So make sure when you are preheating the oven you place the dutch oven in, covered, and also make certain to brush the dutch oven with an oil (olive oil works well) .
This is all very important to the success of your bread baking.
Make. Bake. Eat On The Same Day.
What you can expect is a delicious, nutty-flavored round loaf of bread, that is perfectly fresh on Day 1.
If you plan on having any leftover, you will then definitely want to use it in a few of the following ways, as this bread is not your ‘day after’ eating bread!
- slice any leftovers on Day 1 after serving
- store those slices in an aitight container
- Day 2 consider using the leftover brown bread as toast
- Alternatively cut leftovers into cubes and toast in the oven to make bread croutons.
- Or you could make crostini by cutting each slice into 1/4’s toasting that and topping with goat cheese and red peppers etc.
You can use croutons atop soups and salads or stews!
I took home the best souvenir of the trip
When we listen to our elders and respect them our options to learn are boundless.
I listened, appreciated, and wrote down so much.
IF only I had more time with Maeve.
The remote area we were in, was newer to guests and she was just simply thrilled to share her world.

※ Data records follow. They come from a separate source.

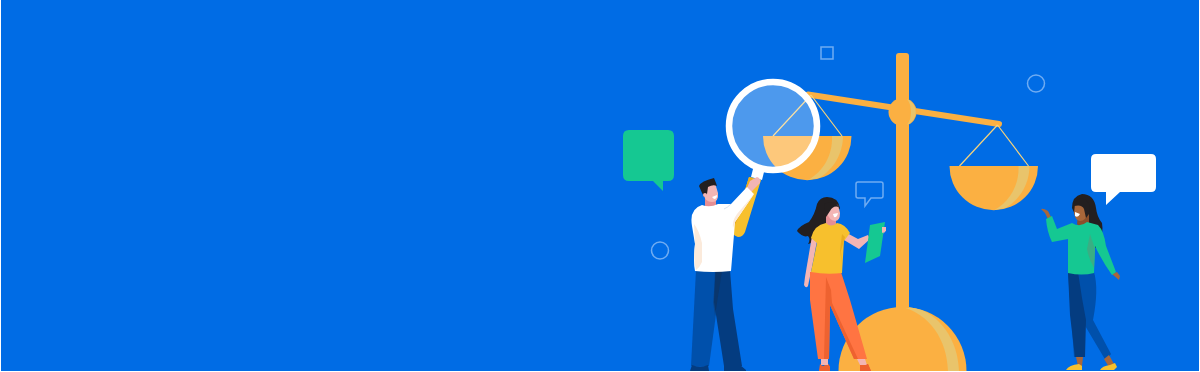
<!DOCTYPE html>
<html lang="en">
<head>
<meta charset="utf-8">
<title>Weighing the options</title>
<style>
:root {
  --blue: #006ce5;
  --line: #6facf2;
  --gold: #fbb042;
  --gold-light: #e9c46b;
  --yellow: #f7c02d;
  --yellow-dark: #e9ac1f;
  --green: #15c892;
  --green-dark: #3aae83;
  --denim: #0050ab;
  --navy: #043c80;
  --ink: #231f20;
  --orange: #ff7442;
  --orange-dark: #ee6230;
  --pink: #f3b5b4;
  --pink-dark: #e58f94;
  --brown: #a9673a;
  --brown-dark: #8a4f2b;
  --white: #fff;
}
* { box-sizing: border-box; margin: 0; }
body { width: 1200px; height: 372px; overflow: hidden; background: var(--white); }
.banner { width: 1200px; height: 372px; padding: 0 1px 1px; overflow: hidden; }
.banner svg { display: block; width: 1198px; height: 371px; background: var(--blue); }
.gold { fill: var(--gold); }
.gold-light { fill: var(--gold-light); }
.yellow { fill: var(--yellow); }
.yellow-dark { fill: var(--yellow-dark); }
.green { fill: var(--green); }
.green-dark { fill: var(--green-dark); }
.denim { fill: var(--denim); }
.navy { fill: var(--navy); }
.ink { fill: var(--ink); }
.orange { fill: var(--orange); }
.orange-dark { fill: var(--orange-dark); }
.pink { fill: var(--pink); }
.pink-dark { fill: var(--pink-dark); }
.brown { fill: var(--brown); }
.brown-dark { fill: var(--brown-dark); }
.white { fill: var(--white); }
.cream { fill: #fbeadb; }
.outline { fill: none; stroke: var(--line); stroke-width: 1.5; }
.cord { fill: none; stroke: #f5d27c; stroke-width: 1.2; }
.beam { stroke: var(--gold); stroke-width: 6; stroke-linecap: round; }
.crease { fill: none; stroke: #d9e3ef; stroke-width: 1; }
</style>
</head>
<body>
<main class="banner">
<svg viewBox="1 0 1198 371" role="img" aria-label="Three people around a tilted balance scale, one looking at a pan through a magnifying glass">
  <defs>
    <g id="pan">
      <path class="cord" d="M4-41-34 0M4-41 35 0"/>
      <path class="gold" d="M-44 0H44.500A44 44 0 0 1-44 0Z"/>
      <path class="gold-light" d="M25 0H36C36 18 26 34 12 42L1 44C16 36 26 19 25 0Z"/>
    </g>
    <clipPath id="base-clip"><circle cx="902.500" cy="371" r="64"/></clipPath>
    <clipPath id="lens-clip"><circle cx="773" cy="126" r="42"/></clipPath>
  </defs>

  <g id="floating-shapes">
    <rect class="outline" x="821" y="47" width="12" height="12"/>
    <circle class="outline" cx="1036" cy="83.500" r="8.500"/>
    <circle class="outline" cx="660" cy="250.500" r="8.500"/>
    <path class="outline" stroke-width="1" d="M858 182H881Q883 182 883 184V196Q883 198 881 198H871L865 206V198H858Q856 198 856 196V184Q856 182 858 182Z"/>
    <path class="green" d="M629 130H668Q674 130 674 136V175Q674 181 668 181H663V191L653 181H629Q623 181 623 175V136Q623 130 629 130Z"/>
    <path class="white" d="M1096 154H1151Q1156 154 1156 159V187Q1156 192 1151 192H1120L1106 205V192H1096Q1091 192 1091 187V159Q1091 154 1096 154Z"/>
  </g>

  <g id="scale">
    <circle class="gold" cx="902.500" cy="371" r="64"/>
    <path class="gold-light" clip-path="url(#base-clip)" d="M898 306C928 312 947 338 948 371H959C958 338 938 312 910 306Z"/>
    <path class="gold" d="M896 308V56Q896 53 899 53H906Q909 53 909 56V308Z"/>
    <line class="beam" x1="808" y1="94.500" x2="999" y2="124"/>
    <circle class="gold" cx="902.500" cy="112" r="14"/>
    <path class="gold-light" d="M907 99A14 14 0 0 1 907 125Q911 120 911 112T907 99Z"/>
    <use href="#pan" x="807" y="136"/>
    <use href="#pan" x="993.500" y="166"/>
  </g>

  <g id="magnifier">
    <g clip-path="url(#lens-clip)">
      <circle class="white" cx="773" cy="126" r="44" opacity=".3"/>
    </g>
    <circle cx="773" cy="126" r="44" fill="none" stroke="#fff" stroke-width="6.500"/>
    <path class="white" d="M754 165 765 168 762 180 751 177Z"/>
    <path class="yellow" d="M749 177 761 180 745 232Q743 237 738 237 731 235 733 229Z"/>
    <path class="yellow-dark" d="M749 177 753 178 741 212 733 229Z"/>
  </g>

  <g id="man">
    <path class="denim" d="M696 270H722L709 366H691Z"/>
    <path class="navy" d="M715 270H730L733 309 742 366H724L714 302Z"/>
    <path class="ink" fill-opacity=".2" d="M716 271 722 271 715 316 713 302Z"/>
    <path class="navy" d="M692 365Q700 368 708 365L709 371H690ZM724 365H740L746 370V371H724Z"/>
    <path class="pink-dark" d="M705 194H716V209H705Z"/>
    <path class="pink" d="M703 187 715 183 718 193Q719 202 712 202 705 202 704 195Z"/>
    <path class="ink" d="M699 186Q701 181 714 178L716 183 717 186Q713 184 708 187L707 194 704 197Q701 191 699 186Z"/>
    <circle class="pink" cx="705" cy="195" r="2"/>
    <path class="white" d="M712 197 717 195Q717 199 714 199Z"/>
    <path class="pink" d="M746 190 750 181 757 177Q761 178 760 183L753 190 750 194Z"/>
    <path class="white" d="M702 205Q710 208 718 204L731 204 747 187 754 194 735 222Q733 247 731 271Q713 273 695 271Q693 263 695 244L692 226Q689 209 702 205Z"/>
    <path class="cream" d="M694 224Q699 230 702 243L702 262Q700 267 696 270 693 260 695 244Z"/>
    <path class="cream" d="M754 194 735 222 733 228Q732 221 737 214Z"/>
    <path class="crease" d="M731 204Q727 208 724 209"/>
  </g>

  <g id="woman-with-tablet">
    <path class="ink" d="M827 197Q838 197 840 208L836 215 825 224Q818 226 815 237 812 244 808 244 811 239 808 236 803 238 797 231 799 226 809 222 815 214 817 204Q820 197 827 197Z"/>
    <path class="pink" d="M812 236 817 241 812 267 808 286Q806 289 804 285L805 277Z"/>
    <path class="pink" d="M845 232 858 239 868 235 870 239 859 249 844 240Z"/>
    <path class="pink" d="M880 228 886 227 885 232 880 236Z"/>
    <path class="orange" d="M810 272H841L850 300 867 359H854L830 305 829 359H818L810 300Z"/>
    <path class="orange-dark" d="M826 277 831 290 832 303 858 359H854L830 305 829 359H824Z"/>
    <path class="orange-dark" d="M820 364Q823 368 829 364L830 371H819ZM860 364 868 364 871 371H860Z"/>
    <path class="pink" d="M821 359H828V365H821ZM857 359H865L867 365H860Z"/>
    <path class="orange-dark" d="M820 369 825 365 830 366V371H819ZM860 369 863 366 868 364 871 371H860Z"/>
    <path class="pink-dark" d="M826 213H836V225Q830 229 826 224Z"/>
    <path class="pink" d="M827 207Q831 203 838 205L840 213Q840 221 835 221 829 220 827 213Z"/>
    <path class="ink" d="M824 204Q834 199 839 207 833 205 830 211L826 217Z"/>
    <path class="white" d="M833 214 838 213Q837 218 834 217Z"/>
    <path class="yellow" d="M826 223Q831 228 837 223 845 224 850 233L844 241 842 273Q826 275 811 272L817 243 811 238Q814 225 826 223Z"/>
    <path class="yellow-dark" d="M842 234 845 237 841 251 842 264 840 250Z"/>
    <path class="green" d="M870 225 885 222 880 256 865 263Z"/>
    <path class="pink" d="M882 227 886 227 886 231 882 233Z"/>
  </g>

  <g id="woman-speaking">
    <path class="ink" d="M1082 194Q1094 194 1096 208 1097 217 1102 223 1104 233 1098 249 1090 246 1090 232L1076 217 1072 208Q1072 196 1082 194Z"/>
    <path class="brown" d="M1048 219 1045 213 1041 209Q1043 208 1048 211L1051 217Z"/>
    <path class="brown" d="M1112 274 1117 272 1120 276 1119 280Z"/>
    <path class="denim" d="M1068 272H1094Q1099 289 1093 320L1111 354 1106 361 1084 324 1085 357H1074Z"/>
    <path class="navy" d="M1068 272H1078L1082 298 1086 320 1085 357H1075L1070 315Z"/>
    <path class="brown" d="M1076 357H1083L1082 366H1078ZM1104 359 1109 355 1114 364 1109 367Z"/>
    <path class="yellow" d="M1066 370Q1069 365 1079 364L1082 366V370ZM1100 370Q1102 366 1110 365L1115 363 1117 367 1114 370Z"/>
    <path class="brown-dark" d="M1078 214H1089V225Q1083 231 1077 224Z"/>
    <path class="brown" d="M1075 204Q1080 201 1087 205V214Q1086 221 1080 221 1075 220 1074 213Z"/>
    <path class="ink" d="M1074 206Q1076 196 1086 200 1092 205 1089 214L1086 218 1084 209Q1082 204 1074 206Z"/>
    <path class="white" d="M1075 212 1080 214Q1078 218 1075 216Z"/>
    <path class="green" d="M1046 219 1052 216 1057 229 1072 223Q1080 228 1087 222L1098 225Q1104 231 1106 246L1116 272 1112 275Q1102 261 1095 246L1094 273Q1082 276 1068 273L1068 239 1052 242Q1047 232 1046 219Z"/>
    <path class="green-dark" d="M1090 234 1095 249 1094 268Q1089 260 1087 249Z"/>
  </g>
</svg>
</main>
</body>
</html>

Me, I was happy to learn through her, and today you call to get to try what I learned.
I truly hope you enjoy this recipe for the bread! ~ Dana XO
Round Loaf of Irish Brown Bread
- 2 C Wholemeal Flour
- 1 C Plain Flour
- 5 Tablespoons of Steel-Cut Oats (pinhead oats)
- 4 Tablespoons Wheat Bran
- 1 3/4 Teaspoon of Baking Powder
- 4 Tablespoons of Dark Strap Molasses
- 2 Tablespoons of Brown Sugar
- 1 teaspoon of salt
- 2 Cups of Buttermilk
- Preheat Oven to 350°F
- Using a Dutch Ov, lightly Grease and allow it to preheat as well with the LID on to keep the heat in the dutch oven.
- While the oven is preheating, mix all of the ingredients above into a large mixing bowl.
- Mix by hand, making certain to SCOOP from the bottom to ensure that ALL the ingredients are combined.
- Once the oven comes to temp (dough should be done, remove the dutch oven (with gloves!) and wipe out excess grease.
- Place dough into the dutch oven, do not cover.
- Then put in the oven and bake for one hour.
- Once done, remove from the oven to a cooling rack for at least 20 minutes.
- Enjoy. Dana XO